Dr. Barbara Megon, a genetics pioneer who spent more than 60 years working at Johns Hopkins University, died of heart failure at her Rowland Park home on January 14. She was 91 years old.
Megon, who was born Barbara Rubin to Sarah Gettin Rubin and Dr. William Rubin in Rochester, New York on July 31, 1931, became the sixth professor at Hopkins University in 1978 after spending 16 years as a faculty member. She became an emeritus professor of genetic medicine in 2020, and continued to work until her death.
Inspired by English geneticist Mary Lyon, much of Dr. Migeon’s research has focused on X-inactivation, the process by which one of the X chromosomes in female mammals is switched off.
How to get it on and off, that was her life’s work, said her son, Jack Megon, of Seattle, Washington.
The topic has been the focus of several of her scholarly articles, as well as her first book, Mosaic Females, published in 2007.

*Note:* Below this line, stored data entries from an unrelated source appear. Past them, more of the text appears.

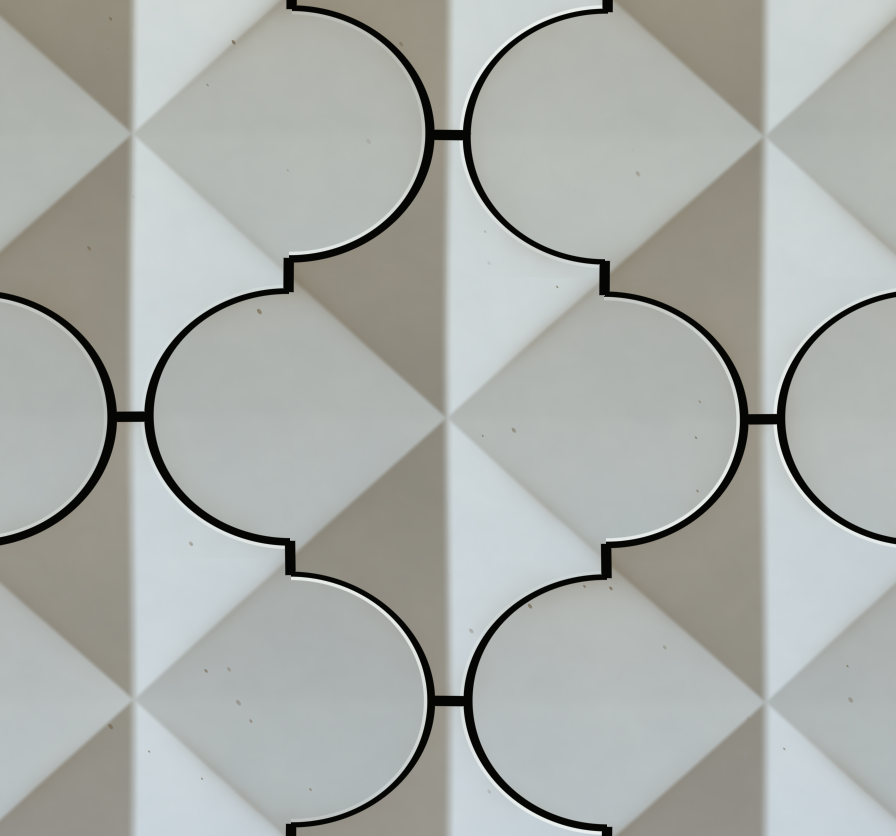
Give the GLSL for this pattern, as a Shadertoy shader.

```glsl
// Interlocking lantern tiles with faceted, pyramid-like relief and dark joints.
// A checkerboard of tile bodies and gaps: each gap holds two elliptic lobes of
// the side tiles and two necks of the tiles above and below.

#define HALF_STEP vec2(0.378, 0.3385)  // half the repeat, in canvas heights
#define LOBE_RADII vec2(0.167, 0.150)
#define JOINT_THIN 0.0020
#define JOINT_THICK 0.0066
#define NOTCH_SIZE vec2(0.0062, 0.0205)
#define CREASE 0.022
#define GREY_FACE vec3(0.69, 0.71, 0.70)
#define LIGHT_FACE vec3(0.80, 0.835, 0.845)
#define DARK_FACE vec3(0.575, 0.56, 0.515)
#define JOINT_COLOR vec3(0.02, 0.02, 0.01)
#define DIRT_COLOR vec3(0.45, 0.39, 0.30)

float hash(vec2 p) {
    vec3 q = fract(vec3(p.xyx) * 0.1031);
    q += dot(q, q.yzx + 33.33);
    return fract((q.x + q.y) * q.z);
}

// Layered sines, roughly -1 to 1
float mottle(vec2 p) {
    float sum = 0.0, amp = 0.5;
    for (int i = 0; i < 5; i++) {
        sum += amp * sin(p.x + 1.3 * sin(p.y)) * cos(p.y - 0.9 * sin(p.x));
        p = mat2(1.5, 1.2, -1.2, 1.5) * p + 2.7;
        amp *= 0.6;
    }
    return sum;
}

// Sparse cellular pits, one candidate per cell
float specks(vec2 p, float px) {
    vec2 g = p / 0.035, id = floor(g);
    vec2 center = 0.2 + 0.6 * vec2(hash(id + 7.1), hash(id + 31.7));
    vec2 v = (fract(g) - center) * 0.035;
    v.y += 0.5 * v.x;
    float radius = mix(0.0008, 0.003, hash(id + 53.3));
    float dotMask = 1.0 - smoothstep(radius - px, radius + px, length(v));
    return dotMask * step(0.90, hash(id + 91.9));
}

float ellipseDist(vec2 p, vec2 r) {
    float k0 = length(p / r), k1 = length(p / (r * r));
    return k0 * (k0 - 1.0) / max(k1, 0.001);
}

float boxDist(vec2 p, vec2 b) {
    vec2 d = abs(p) - b;
    return length(max(d, 0.0)) + min(max(d.x, d.y), 0.0);
}

// Relief shading; u is the offset from the tile center in half repeats
vec3 facets(vec2 u, vec2 tile, float px) {
    float tone = hash(tile + 17.0 + step(0.0, u.x) * 5.0) - 0.5;
    vec3 side = GREY_FACE + 0.035 * tone;
    side -= vec3(0.02, 0.035, 0.045) * u.y;
    side += 0.012 * (1.0 - smoothstep(-0.03, 0.03, u.y));
    side += 0.02 * (1.0 - smoothstep(-0.04, 0.04, u.x)) - 0.01;

    vec3 dark = DARK_FACE + 0.05 * (abs(u.y) - 0.4) + 0.03 * tone;
    vec3 light = LIGHT_FACE - 0.05 * abs(u.x) + 0.02 * tone;
    vec3 upright = mix(dark, light, smoothstep(-CREASE, CREASE, u.x));
    float diagonal = abs(u.x) - abs(u.y);
    return mix(upright, side, smoothstep(-0.012 - 2.0 * px, 0.012 + 2.0 * px, diagonal));
}

void mainImage(out vec4 fragColor, in vec2 fragCoord) {
    float px = 0.75 / iResolution.y;
    vec2 p = (fragCoord - 0.5 * iResolution.xy) / iResolution.y;
    p += 0.002 * vec2(sin(7.0 * p.y + 1.0), sin(6.0 * p.x));

    // Cell of the checkerboard, and the tile that owns this point
    vec2 cell = floor(p / HALF_STEP + 0.5);
    vec2 local = p - cell * HALF_STEP;
    vec2 way = vec2(local.x < 0.0 ? -1.0 : 1.0, local.y < 0.0 ? -1.0 : 1.0);
    bool isGap = mod(cell.x + cell.y, 2.0) > 0.5;
    vec2 fromLobe = vec2(abs(local.x) - 0.5 * HALF_STEP.x, local.y);
    float lobe = ellipseDist(fromLobe, LOBE_RADII);
    vec2 tile = cell;
    if (isGap) tile += lobe < 0.0 ? vec2(way.x, 0.0) : vec2(0.0, way.y);

    // Joints: notches everywhere, lobe arcs and short bars in the gaps
    float joint = boxDist(abs(local) - 0.5 * HALF_STEP, NOTCH_SIZE);
    float glint = 0.0;
    if (isGap) {
        float wear = hash(cell * 3.0 + vec2(way.x, 40.0));
        float tip = 1.0 - smoothstep(0.0, 0.14, abs(local.y));
        float swell = 0.20 + 0.35 * wear + 0.35 * tip - 1.2 * local.y * wear;
        float halfWidth = mix(JOINT_THIN, JOINT_THICK, clamp(swell, 0.0, 1.0));
        float arc = abs(lobe) - halfWidth;
        float bar = boxDist(local, vec2(0.5 * HALF_STEP.x - LOBE_RADII.x, 0.0062));
        joint = min(joint, min(arc, bar));
        // Lit rim on the left side of each arc
        float rim = lobe * way.x - halfWidth - 0.002;
        glint = 1.0 - smoothstep(0.0012, 0.0022 + px, abs(rim));
        glint *= 0.55 + 0.35 * sin(9.0 * local.y + 6.0 * wear);
    }

    // Faces with mottling and a warm to cool drift
    vec2 u = p / HALF_STEP - tile;
    vec3 color = facets(u, tile, px);
    float cloud = mottle(p * 9.0 + tile * 2.3);
    color += 0.014 * cloud + 0.006 * mottle(p * 70.0);
    color += vec3(0.012, 0.0, -0.03) * (p.y + 0.15 * cloud);

    // Dirt along diagonals, near joints and in pits
    float crease = exp(-30.0 * abs(abs(u.x) - abs(u.y))) * smoothstep(0.0, 0.5, length(u));
    float grime = crease * (0.22 + 0.18 * cloud);
    grime += exp(-max(joint, 0.0) * 60.0) * max(0.08 + 0.22 * cloud, 0.0);
    grime += 0.65 * specks(p, px) * smoothstep(-0.1, 0.35, cloud);
    color = mix(color, DIRT_COLOR, clamp(grime, 0.0, 0.8));

    color = mix(color, vec3(0.93, 0.95, 0.94), clamp(glint, 0.0, 1.0));
    color = mix(color, JOINT_COLOR, 1.0 - smoothstep(-px, px, joint));
    fragColor = vec4(clamp(color, 0.0, 1.0), 1.0);
}
```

“Barbara focused on a fundamental biological question that has important implications for health and disease,” said her longtime colleague, Dr. David Vale, professor of genetic medicine at Hopkins. “Until this year, she was working on this problem.”
Valli now leads the university’s doctoral program in human genetics and molecular biology, of which Meghion was founding director in 1978.
The eldest of three children, Mejoon was inspired to enter science by her father, who is a general practitioner, according to her children.
“He was a huge motivator for my mom, he pushed her,” said Nicole Meguin, daughter of Dr. Meguin, of New York City.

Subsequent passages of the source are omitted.